A few years back I was training to get into an Atlantic rowing squad. Long story short, I didn’t end up doing this and instead went to Finland to train as a wilderness guide.
I did the 24 hour row before meeting Sam and Levin, to show i was serious about joining the team.
The gym was a 24 hour gym, so this wasn’t a problem, but, not surprisingly they weren’t too impressed with my suggestion of sleeping in their staff room during the night (legal reasons or some mumbo jumbo). So I booked a b n b only a 3 minute cycle ride away down the road.
I had done a few 2 hour rows in my training thus far, which is fairly painful in itself. The thought of doing 6×2 hour rows over a 24 hour period was daunting. I can’t remember the exact times, but after checking in at the B n B down the road, I cycled over to the gym to start on the afternoon of Saturday the 29th March. I didn’t know what to expect, I tried to keep the strokes and the motion as smooth as possible, saving energy for later if needed, I didn’t want to burn out. But what I was worried about most was, you guessed it, getting a painfully sore butt!
The first two hours were’nt too bad, butt was hurting, but nothing to call home about. I went back to the BnB, ate some food and slept for around an hour and a half. Waking up to continue the next shift. 1 down, 5 to go. Waking up was ok, ‘I’ve got this’ I thought to myself. After another quick snack and something to drink I cycled back over to the gym. Got back on the same rowing machine and got to it. This process was repeated throughout the night. The deeper into the night I got, the harder it was to wake, the more painful it was to row, and in the early hours, it was the toughest. My eyes felt heavy as I rowed, my ass was screeching at me. It felt strangely like a lucid dream, and I almost felt as if I was just observing myself rowing from 3rd person. But I cracked on. Who uses the gym at 2am-4am in the morning? Well a whole range of people it seems. I was amazed how many gym goers trickled in and out throughout the night.
The rising sun was my saving grace, picking me by the scruff of the neck and giving me a good psychological slap round the face. I gawped from the relative comfort of the rowing machine as the sky ebbed its way from black to azure to tangerine. People who were in the gym the previous evening were back to the gym for a morning session. I checked out of the B n B and spent the remaining breaks in a nearby park, sat on the grass eating avocados and bananas whilst watching a boisterous sunday league football game, kids playing frisbee and some mexicans chatting on the phone. I felt good now and only had a couple more stints on the rower.

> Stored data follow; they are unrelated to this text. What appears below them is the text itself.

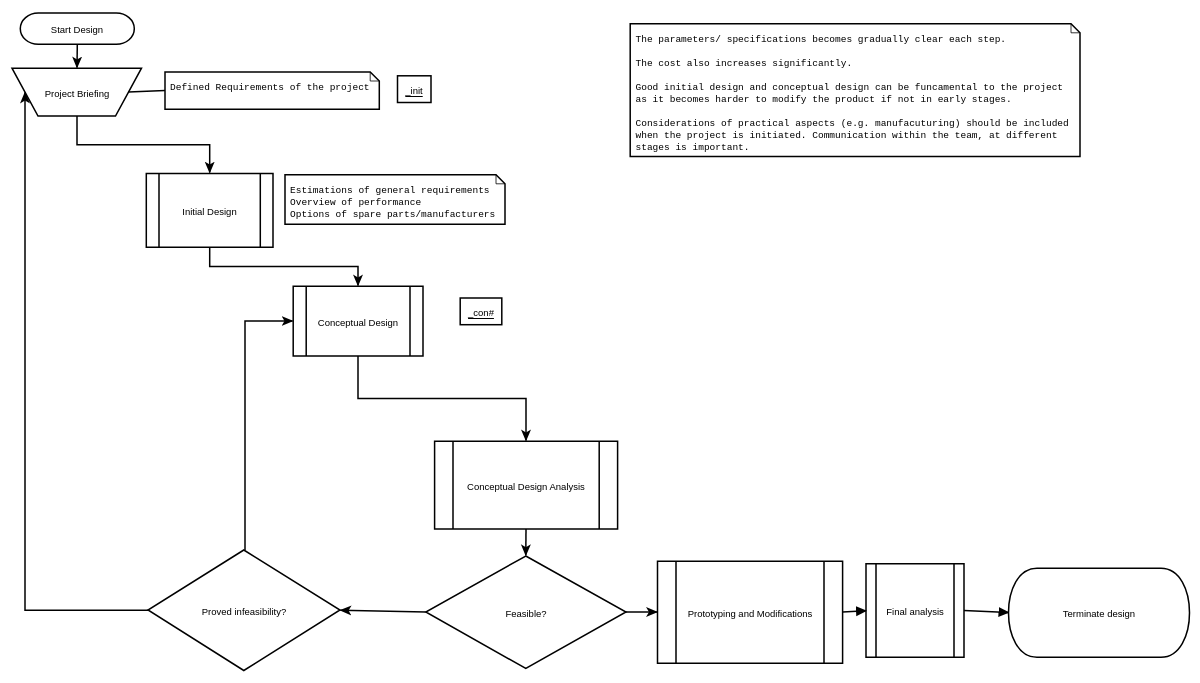
<!DOCTYPE html>
<html lang="en">
<head>
<meta charset="utf-8">
<title>Design process flowchart</title>
<style>
:root {
  --ink: #000;
  --paper: #fff;
  --label-size: 9.5px;
}
* { box-sizing: border-box; }
body { margin: 0; background: var(--paper); overflow: hidden; }
.flowchart {
  position: relative;
  width: 1200px;
  height: 683px;
  overflow: hidden;
  background: var(--paper);
  color: var(--ink);
  font: var(--label-size)/12px "Liberation Sans", Arial, sans-serif;
}
.shapes { position: absolute; inset: 0; display: block; }
.outline, .connector { stroke: var(--ink); stroke-width: 1.5; }
.outline { fill: var(--paper); }
.connector { fill: none; }
.fold { fill: none; stroke: var(--ink); stroke-width: 0.8; }
.arrowhead { fill: var(--ink); }
.node {
  position: absolute;
  display: flex;
  align-items: center;
  justify-content: center;
  padding-top: 3px;
  white-space: nowrap;
}
.start { left: 20px; top: 13px; width: 114px; height: 31px; }
.briefing { left: 12px; top: 68px; width: 130px; height: 48px; }
.initial { left: 146px; top: 173px; width: 127px; height: 74px; }
.conceptual { left: 293px; top: 286px; width: 130px; height: 70px; }
.analysis { left: 434px; top: 441px; width: 184px; height: 88px; }
.feasible { left: 426px; top: 556px; width: 200px; height: 112px; }
.infeasible { left: 148px; top: 550px; width: 192px; height: 120px; }
.prototyping { left: 657px; top: 561px; width: 186px; height: 102px; }
.final { left: 866px; top: 564px; width: 98px; height: 93px; }
.terminate { left: 1008px; top: 568px; width: 182px; height: 89px; }
.tag { text-decoration: underline; text-decoration-thickness: 1px; text-underline-offset: 2px; }
.tag-init { left: 397px; top: 76px; width: 34px; height: 26px; }
.tag-con { left: 460px; top: 298px; width: 42px; height: 27px; }
.note {
  position: absolute;
  font-family: "Liberation Mono", "Courier New", monospace;
  white-space: nowrap;
}
.note p { margin: 0 0 12px; }
.note-brief { left: 170px; top: 82px; }
.note-initial { left: 290px; top: 185px; }
.note-remarks { left: 635.5px; top: 34px; }
</style>
</head>
<body>
<main class="flowchart">
  <svg class="shapes" width="1200" height="683" viewBox="0 0 1200 683" aria-hidden="true">
    <defs>
      <marker id="arrow" viewBox="0 0 12 12" markerWidth="12" markerHeight="12" refX="11" refY="6" orient="auto" markerUnits="userSpaceOnUse">
        <path class="arrowhead" d="M12 6 0 11 3 6 0 1Z"/>
      </marker>
      <marker id="arrow-solid" viewBox="0 0 11 12" markerWidth="11" markerHeight="12" refX="10" refY="6" orient="auto" markerUnits="userSpaceOnUse">
        <path class="arrowhead" d="M11 6 0 11V1Z"/>
      </marker>
    </defs>

    <g id="steps" class="outline">
      <rect x="20.3" y="13" width="114" height="31.3" rx="18" ry="15.6"/>
      <path d="M12 68.2H141.5L115.5 116H38Z"/>
      <path d="M146.3 173.4H273V247.2H146.3ZM159 173.4V247.2M260.3 173.4V247.2"/>
      <path d="M293.2 286.2H423V356H293.2ZM306.2 286.2V356M410 286.2V356"/>
      <path d="M434.6 441.2H617.6V529H434.6ZM453 441.2V529M599.2 441.2V529"/>
      <path d="M525.8 556 626 612 525.8 668.5 425.8 612Z"/>
      <path d="M243.8 550 340 610 243.8 670.5 148 610Z"/>
      <path d="M657.5 561.2H842.6V663.2H657.5ZM676 561.2V663.2M824 561.2V663.2"/>
      <path d="M866 563.8H964V657.2H866ZM876 563.8V657.2M954 563.8V657.2"/>
      <path d="M1037 568.2H1161C1199 568.2 1199 657.2 1161 657.2H1037C999 657.2 999 568.2 1037 568.2Z"/>
    </g>

    <g id="notes-and-tags">
      <path class="outline" d="M165 72H370.2L379.3 81V109.2H165Z"/>
      <path class="fold" d="M370.2 72V81H379.3"/>
      <path class="outline" d="M285 174.8H496L505 183.8V224.2H285Z"/>
      <path class="fold" d="M496 174.8V183.8H505"/>
      <path class="outline" d="M630.2 23.8H1071L1080 32.8V156.5H630.2Z"/>
      <path class="fold" d="M1071 23.8V32.8H1080"/>
      <rect class="outline" x="397.5" y="75.8" width="33.5" height="26.7"/>
      <rect class="outline" x="460.2" y="298" width="41.6" height="26.7"/>
    </g>

    <g id="connectors" class="connector">
      <path d="M128.5 92 165 90.5"/>
      <g marker-end="url(#arrow)">
        <path d="M77.3 44.3 77 67.5"/>
        <path d="M77 116V144.7H209.7V172.6"/>
        <path d="M209.7 247.2V266.6H358V285.4"/>
        <path d="M358 356V398.6H526V440.4"/>
        <path d="M526 529 525.8 555.2"/>
        <path d="M425.8 612 340.5 610.3"/>
        <path d="M626 612H657"/>
        <path d="M245 550V321H292.5"/>
        <path d="M148 610.3H25V92.5"/>
      </g>
      <g marker-end="url(#arrow-solid)">
        <path d="M842.6 612 866 610.7"/>
        <path d="M964 610.5 1008.5 612.5"/>
      </g>
    </g>
  </svg>

  <div class="node start">Start Design</div>
  <div class="node briefing">Project Briefing</div>
  <div class="node initial">Initial Design</div>
  <div class="node conceptual">Conceptual Design</div>
  <div class="node analysis">Conceptual Design Analysis</div>
  <div class="node feasible">Feasible?</div>
  <div class="node infeasible">Proved infeasibility?</div>
  <div class="node prototyping">Prototyping and Modifications</div>
  <div class="node final">Final analysis</div>
  <div class="node terminate">Terminate design</div>

  <div class="node tag-init"><span class="tag">_init</span></div>
  <div class="node tag-con"><span class="tag">_con#</span></div>

  <aside class="note note-brief"><p>Defined Requirements of the project</p></aside>
  <aside class="note note-initial">
    <p>Estimations of general requirements<br>Overview of performance<br>Options of spare parts/manufacturers</p>
  </aside>
  <aside class="note note-remarks">
    <p>The parameters/ specifications becomes gradually clear each step.</p>
    <p>The cost also increases significantly.</p>
    <p>Good initial design and conceptual design can be funcamental to the project<br>as it becomes harder to modify the product if not in early stages.</p>
    <p>Considerations of practical aspects (e.g. manufacuturing) should be included<br>when the project is initiated. Communication within the team, at different<br>stages is important.</p>
  </aside>
</main>
</body>
</html>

The pace continued to be slow, but I expected that, and the bum was sore, I expected that too. So I continued what I had been doing for the last 18 hours or so, pushing on and getting the thing done. By now, and for much of the time rowing, I would alter the position and rowing technique to try and take the soreness of the butt away. The prospect of now rowing an ocean, rowing 2 hours then resting 2 hours, 24 hours a day for 40 – 120 days seemed much more of a challenge rather than a blissful mirage of daydream montages.
When the 24 hours were complete, I simply stopped rowing and sat there in silence for a bit, smiling to myself as sweaty grunting gym bodies moved around me. I had made it. Although different to the sea, I now had a better idea of rowing an ocean. But i didn’t dwell on this thought for too long, but I knew I could do it.